by Sandra Olivetti Martin

In one corner of the world, as letter-writer James Hoage noted on this page last week, people are naming their children Osama. Here in Chesapeake Country, we’re expecting a lot of Cals. But my second grandchild came into the world at 8:21am on Thursday, October 4, 2001, as Elsa.

Her full moniker is Elsa Leigh Knoll, and each name of it resonates. But it’s Elsa I can’t get past, for she is the second Elsa in my life. And full well though I know this seven-pound, not-quite-10-ounce infant will grow into her own woman, I can’t help believing she gives the first Elsa a second chance.

The first Elsa could use it.

If you could navigate this world on natal grace alone, my mother could have had it as her oyster. Elsa Olivetti had, in her own way, the will of Mussolini, the beauty of Marilyn Monroe, the inventiveness of both Wright brothers, the playfulness of a young cat and the work ethic of Cal Ripkin. She believed she could do anything, and she just about could. A poor child of immigrant parents, she bought her piece of the American dream by hard work — and the good luck to be working hard in World War II’s boom economy. By her 30s, all the hallmarks of 1950s’ success were hers: She wore furs and diamonds and drove convertible Cadillacs.

But Elsa Olivetti was not lucky in love, and for its lack not all her gifts together could compensate.

For her namesake, fate has opened a different book. Our new little Elsa is born into prosperity if not peace. Loving her with tenderness as well as fierceness, her mother, my daughter-in-law, will be no Catherine Olivetti, as hard on her daughter as fate was on her. Her father, my son, who blooms in her presence and can change diapers too, will share in bringing her up. Her brother, 13-month-old Jack, will be as blessed as she by love and goods and plenty.

Ringing round that four with love are circles of grandparents, uncles, aunts, cousins and great-grandparents — even to her 90-year-old great-grandfather Leighton, who gives her second name.

Elsa Leigh has been born lucky in love, and in her life I’ll see each day the proof of what enough love, enough time and good times can do to nourish the great gifts we are born to. If I am lucky, I will live to see this Elsa redefine my standard of human potential.

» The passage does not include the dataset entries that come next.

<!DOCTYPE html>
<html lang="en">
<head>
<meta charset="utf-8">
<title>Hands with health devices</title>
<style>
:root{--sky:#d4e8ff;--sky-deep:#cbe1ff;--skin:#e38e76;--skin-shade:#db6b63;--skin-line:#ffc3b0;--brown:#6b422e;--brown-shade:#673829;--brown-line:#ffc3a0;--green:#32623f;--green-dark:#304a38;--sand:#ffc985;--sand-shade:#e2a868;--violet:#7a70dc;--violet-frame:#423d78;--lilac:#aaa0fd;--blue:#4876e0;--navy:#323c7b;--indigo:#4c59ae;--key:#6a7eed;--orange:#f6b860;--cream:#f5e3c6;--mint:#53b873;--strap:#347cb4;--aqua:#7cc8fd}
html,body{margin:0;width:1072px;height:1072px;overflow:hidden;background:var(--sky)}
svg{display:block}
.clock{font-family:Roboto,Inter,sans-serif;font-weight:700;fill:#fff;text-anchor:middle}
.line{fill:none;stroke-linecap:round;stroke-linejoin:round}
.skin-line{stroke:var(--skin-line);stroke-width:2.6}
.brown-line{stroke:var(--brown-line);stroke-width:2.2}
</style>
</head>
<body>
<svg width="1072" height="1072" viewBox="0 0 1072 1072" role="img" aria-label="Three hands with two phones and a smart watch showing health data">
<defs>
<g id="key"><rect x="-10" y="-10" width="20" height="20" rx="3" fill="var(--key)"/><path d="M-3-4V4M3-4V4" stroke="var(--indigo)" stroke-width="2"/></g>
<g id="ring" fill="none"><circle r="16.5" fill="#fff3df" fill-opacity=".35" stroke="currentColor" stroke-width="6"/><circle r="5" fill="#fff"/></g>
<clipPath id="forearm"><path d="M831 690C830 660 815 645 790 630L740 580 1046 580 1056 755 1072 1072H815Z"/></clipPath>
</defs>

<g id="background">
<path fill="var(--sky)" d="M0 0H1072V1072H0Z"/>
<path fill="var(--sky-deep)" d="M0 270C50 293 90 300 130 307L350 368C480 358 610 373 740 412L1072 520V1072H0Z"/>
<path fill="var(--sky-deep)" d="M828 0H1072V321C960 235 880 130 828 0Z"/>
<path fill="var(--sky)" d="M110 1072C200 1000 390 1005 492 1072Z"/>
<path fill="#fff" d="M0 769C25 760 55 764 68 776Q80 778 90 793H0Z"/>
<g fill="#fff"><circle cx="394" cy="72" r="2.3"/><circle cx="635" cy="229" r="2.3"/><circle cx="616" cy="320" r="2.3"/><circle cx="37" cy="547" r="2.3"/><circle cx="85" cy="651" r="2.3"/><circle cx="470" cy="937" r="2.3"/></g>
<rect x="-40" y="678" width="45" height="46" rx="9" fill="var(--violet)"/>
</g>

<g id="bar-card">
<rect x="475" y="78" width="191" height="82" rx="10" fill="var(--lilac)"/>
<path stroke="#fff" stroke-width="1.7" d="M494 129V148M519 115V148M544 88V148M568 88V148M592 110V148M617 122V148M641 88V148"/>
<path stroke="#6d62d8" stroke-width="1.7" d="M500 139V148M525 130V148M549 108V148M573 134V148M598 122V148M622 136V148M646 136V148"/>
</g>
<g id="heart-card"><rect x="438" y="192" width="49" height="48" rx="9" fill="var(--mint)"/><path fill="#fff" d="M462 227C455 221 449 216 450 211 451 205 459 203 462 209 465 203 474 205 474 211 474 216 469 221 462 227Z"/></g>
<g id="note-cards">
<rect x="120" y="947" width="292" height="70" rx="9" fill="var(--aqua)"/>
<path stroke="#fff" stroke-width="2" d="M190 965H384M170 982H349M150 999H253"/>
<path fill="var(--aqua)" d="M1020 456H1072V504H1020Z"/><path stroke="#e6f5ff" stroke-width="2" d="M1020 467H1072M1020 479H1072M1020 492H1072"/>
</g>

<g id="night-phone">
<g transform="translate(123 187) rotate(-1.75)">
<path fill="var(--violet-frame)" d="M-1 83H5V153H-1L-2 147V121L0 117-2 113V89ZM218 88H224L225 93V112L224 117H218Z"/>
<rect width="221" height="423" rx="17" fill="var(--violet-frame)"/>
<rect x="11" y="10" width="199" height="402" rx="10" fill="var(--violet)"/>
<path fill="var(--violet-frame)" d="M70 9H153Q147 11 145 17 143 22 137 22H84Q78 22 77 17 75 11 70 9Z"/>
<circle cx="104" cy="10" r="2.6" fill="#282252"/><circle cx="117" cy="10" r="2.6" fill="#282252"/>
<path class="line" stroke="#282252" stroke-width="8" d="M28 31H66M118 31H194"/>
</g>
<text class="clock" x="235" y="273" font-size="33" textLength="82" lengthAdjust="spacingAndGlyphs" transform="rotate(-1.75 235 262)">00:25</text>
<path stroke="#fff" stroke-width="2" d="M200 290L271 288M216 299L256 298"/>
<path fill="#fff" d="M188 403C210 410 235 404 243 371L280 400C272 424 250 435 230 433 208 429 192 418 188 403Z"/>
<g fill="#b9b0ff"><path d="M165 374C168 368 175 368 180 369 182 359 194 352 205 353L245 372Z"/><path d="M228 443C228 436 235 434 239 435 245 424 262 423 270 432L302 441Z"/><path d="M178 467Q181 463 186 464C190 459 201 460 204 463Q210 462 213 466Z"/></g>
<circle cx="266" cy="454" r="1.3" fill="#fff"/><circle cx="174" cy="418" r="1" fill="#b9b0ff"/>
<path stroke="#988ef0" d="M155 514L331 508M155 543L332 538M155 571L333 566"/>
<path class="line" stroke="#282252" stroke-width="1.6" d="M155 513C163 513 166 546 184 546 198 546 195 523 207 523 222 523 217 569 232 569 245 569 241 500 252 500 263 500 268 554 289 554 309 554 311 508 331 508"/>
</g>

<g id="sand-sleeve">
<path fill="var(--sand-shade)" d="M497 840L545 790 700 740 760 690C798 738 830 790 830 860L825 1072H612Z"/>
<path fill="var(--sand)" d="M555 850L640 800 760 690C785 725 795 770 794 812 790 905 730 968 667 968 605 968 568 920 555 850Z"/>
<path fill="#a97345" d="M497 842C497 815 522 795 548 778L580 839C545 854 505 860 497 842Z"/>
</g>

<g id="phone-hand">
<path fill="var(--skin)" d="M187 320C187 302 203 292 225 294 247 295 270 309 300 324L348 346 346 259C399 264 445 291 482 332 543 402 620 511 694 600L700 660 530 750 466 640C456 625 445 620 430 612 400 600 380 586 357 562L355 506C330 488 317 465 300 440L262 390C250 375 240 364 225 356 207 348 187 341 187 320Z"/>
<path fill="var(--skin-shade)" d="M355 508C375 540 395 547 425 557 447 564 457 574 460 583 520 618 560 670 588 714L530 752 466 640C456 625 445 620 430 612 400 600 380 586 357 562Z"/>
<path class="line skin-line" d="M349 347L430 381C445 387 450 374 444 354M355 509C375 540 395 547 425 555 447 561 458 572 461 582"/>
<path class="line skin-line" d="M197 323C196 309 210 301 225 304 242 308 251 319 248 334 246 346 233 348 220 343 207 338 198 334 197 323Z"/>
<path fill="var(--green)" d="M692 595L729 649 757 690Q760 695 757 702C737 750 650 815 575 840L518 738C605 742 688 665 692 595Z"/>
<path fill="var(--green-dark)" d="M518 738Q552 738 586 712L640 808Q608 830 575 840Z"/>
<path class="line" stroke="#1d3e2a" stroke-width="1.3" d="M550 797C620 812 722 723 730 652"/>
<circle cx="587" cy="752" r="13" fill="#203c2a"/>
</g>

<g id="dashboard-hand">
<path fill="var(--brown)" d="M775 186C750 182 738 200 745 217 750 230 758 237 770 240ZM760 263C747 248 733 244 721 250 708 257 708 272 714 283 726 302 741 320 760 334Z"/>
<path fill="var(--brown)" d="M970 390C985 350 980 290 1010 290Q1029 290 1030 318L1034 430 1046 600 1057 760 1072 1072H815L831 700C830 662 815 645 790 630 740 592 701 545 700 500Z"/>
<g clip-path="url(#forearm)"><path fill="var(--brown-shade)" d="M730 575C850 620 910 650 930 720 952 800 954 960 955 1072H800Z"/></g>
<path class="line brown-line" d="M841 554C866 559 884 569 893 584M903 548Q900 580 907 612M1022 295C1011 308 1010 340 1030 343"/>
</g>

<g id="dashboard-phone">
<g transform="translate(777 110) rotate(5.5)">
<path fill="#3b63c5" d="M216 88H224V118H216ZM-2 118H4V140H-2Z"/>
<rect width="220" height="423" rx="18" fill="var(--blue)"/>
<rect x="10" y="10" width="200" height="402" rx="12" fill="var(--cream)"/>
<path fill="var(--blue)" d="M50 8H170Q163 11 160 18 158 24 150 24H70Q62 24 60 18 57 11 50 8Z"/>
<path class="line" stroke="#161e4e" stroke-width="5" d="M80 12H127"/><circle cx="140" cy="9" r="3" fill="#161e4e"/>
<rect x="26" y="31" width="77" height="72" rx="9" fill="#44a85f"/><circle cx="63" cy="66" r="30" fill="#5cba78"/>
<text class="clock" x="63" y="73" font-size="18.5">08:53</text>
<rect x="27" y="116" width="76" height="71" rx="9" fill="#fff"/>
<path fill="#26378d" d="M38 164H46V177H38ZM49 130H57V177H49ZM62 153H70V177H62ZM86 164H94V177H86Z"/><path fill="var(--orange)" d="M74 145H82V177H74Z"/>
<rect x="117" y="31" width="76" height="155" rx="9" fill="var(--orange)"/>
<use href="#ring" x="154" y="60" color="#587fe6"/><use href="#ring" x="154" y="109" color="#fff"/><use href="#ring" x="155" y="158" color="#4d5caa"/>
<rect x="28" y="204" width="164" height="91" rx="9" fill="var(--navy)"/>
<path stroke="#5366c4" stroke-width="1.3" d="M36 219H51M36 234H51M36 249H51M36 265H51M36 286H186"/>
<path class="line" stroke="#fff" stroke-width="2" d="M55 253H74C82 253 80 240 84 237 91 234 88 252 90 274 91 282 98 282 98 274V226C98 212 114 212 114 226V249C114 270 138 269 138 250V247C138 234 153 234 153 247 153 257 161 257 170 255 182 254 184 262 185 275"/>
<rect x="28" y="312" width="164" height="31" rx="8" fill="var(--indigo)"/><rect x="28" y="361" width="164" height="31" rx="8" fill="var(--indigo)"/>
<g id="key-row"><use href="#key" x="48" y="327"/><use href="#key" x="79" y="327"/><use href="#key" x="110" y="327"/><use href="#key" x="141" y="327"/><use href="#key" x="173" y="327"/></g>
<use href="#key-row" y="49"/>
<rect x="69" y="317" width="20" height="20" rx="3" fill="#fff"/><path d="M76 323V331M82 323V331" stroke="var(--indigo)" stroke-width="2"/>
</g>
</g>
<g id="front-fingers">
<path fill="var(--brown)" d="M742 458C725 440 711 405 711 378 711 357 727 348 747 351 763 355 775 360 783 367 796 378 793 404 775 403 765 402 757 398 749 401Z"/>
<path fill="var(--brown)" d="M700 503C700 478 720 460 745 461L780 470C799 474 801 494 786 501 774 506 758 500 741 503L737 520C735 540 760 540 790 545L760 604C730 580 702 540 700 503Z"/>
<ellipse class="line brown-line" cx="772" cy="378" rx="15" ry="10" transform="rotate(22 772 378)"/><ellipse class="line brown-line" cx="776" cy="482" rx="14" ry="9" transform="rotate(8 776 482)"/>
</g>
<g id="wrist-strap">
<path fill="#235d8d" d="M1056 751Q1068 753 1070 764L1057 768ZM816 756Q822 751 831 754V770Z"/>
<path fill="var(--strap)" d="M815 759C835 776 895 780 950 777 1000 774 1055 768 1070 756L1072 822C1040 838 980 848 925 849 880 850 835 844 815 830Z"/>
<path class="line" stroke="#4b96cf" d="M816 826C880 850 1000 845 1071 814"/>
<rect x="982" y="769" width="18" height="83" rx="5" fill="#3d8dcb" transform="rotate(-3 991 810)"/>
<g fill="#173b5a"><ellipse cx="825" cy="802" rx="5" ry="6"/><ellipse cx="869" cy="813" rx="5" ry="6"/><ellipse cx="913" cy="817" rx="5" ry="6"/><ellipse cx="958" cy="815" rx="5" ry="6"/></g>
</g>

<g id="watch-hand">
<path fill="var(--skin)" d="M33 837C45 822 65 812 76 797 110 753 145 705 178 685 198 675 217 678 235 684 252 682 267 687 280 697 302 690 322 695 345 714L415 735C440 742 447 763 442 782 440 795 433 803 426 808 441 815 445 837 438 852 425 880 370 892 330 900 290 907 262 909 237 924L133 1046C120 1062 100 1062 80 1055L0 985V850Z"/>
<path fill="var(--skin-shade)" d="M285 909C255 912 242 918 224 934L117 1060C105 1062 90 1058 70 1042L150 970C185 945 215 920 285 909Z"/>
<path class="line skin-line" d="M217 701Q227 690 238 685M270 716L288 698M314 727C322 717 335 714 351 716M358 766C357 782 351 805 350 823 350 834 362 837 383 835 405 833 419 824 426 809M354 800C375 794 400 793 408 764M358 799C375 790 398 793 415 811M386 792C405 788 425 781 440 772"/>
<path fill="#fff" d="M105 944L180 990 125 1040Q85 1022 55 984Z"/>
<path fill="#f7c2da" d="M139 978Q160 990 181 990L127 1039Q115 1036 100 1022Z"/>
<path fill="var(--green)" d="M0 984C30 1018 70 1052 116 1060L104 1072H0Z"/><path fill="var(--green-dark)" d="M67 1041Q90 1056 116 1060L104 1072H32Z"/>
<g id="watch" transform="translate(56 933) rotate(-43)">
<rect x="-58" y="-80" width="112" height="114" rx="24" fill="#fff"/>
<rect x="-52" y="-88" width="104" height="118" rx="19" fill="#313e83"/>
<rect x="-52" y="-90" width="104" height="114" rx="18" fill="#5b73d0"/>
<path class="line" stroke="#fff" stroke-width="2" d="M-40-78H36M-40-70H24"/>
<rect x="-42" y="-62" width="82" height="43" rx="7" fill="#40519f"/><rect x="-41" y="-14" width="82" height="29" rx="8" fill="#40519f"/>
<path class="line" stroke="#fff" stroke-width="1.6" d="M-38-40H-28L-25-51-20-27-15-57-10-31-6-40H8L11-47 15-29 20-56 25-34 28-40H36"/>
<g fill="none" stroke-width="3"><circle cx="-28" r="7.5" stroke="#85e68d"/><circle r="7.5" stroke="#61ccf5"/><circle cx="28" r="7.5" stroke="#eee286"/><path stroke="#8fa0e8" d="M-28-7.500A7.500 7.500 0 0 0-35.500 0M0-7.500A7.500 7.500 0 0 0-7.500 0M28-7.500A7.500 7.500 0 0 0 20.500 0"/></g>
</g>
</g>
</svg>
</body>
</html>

For each of us in her adoring circle, Elsa keeps a different promise. For Lisa Edler, her mother, she brings ‘Elsa Ledler’ out of the nicknaming society of chanting girls into the flesh. For Alex, her father, she is his own Elsa, as he was Elsa’s own Alex. For Bill, she is the closest thing to a daughter. For John, she balances the scale of progeny: two sons and a grandson; two daughters and a granddaughter. For Marilyn and Howard, she mirrors for their daughter the matched set of their own family.

For herself and for each of us, Elsa has already satisfied her first challenge: How a second child coming so soon can make her own place in a family that seemed complete without her. For she has given each of us something we lacked but never dreamed to count as ours.

Some of us will call her Ellie. Some of us, blessed with an Uncle Elsworth, say they’ll call her Els or simply El.

I don’t know what I’ll call her. Elsa is a big name for a tiny baby, and everytime I hear it, I shiver. Whatever I call her, in naming their daughter her parents have given me the gift of hope. My hope is that one of us can complete another. Out of time, out of reason, out of touch — and without becoming less ourselves.

So I am enrolled in the sorority of double entendre, whose members hear one name and evoke two people. For Bridget, Tessa is not only daughter but a sister dead too soon. For April, James is not son but a young soldier dead in Vietnam. And for me: Elsa brackets my life.

We all hear echoes every time we hear our new love’s name.

Copyright 2001
Bay Weekly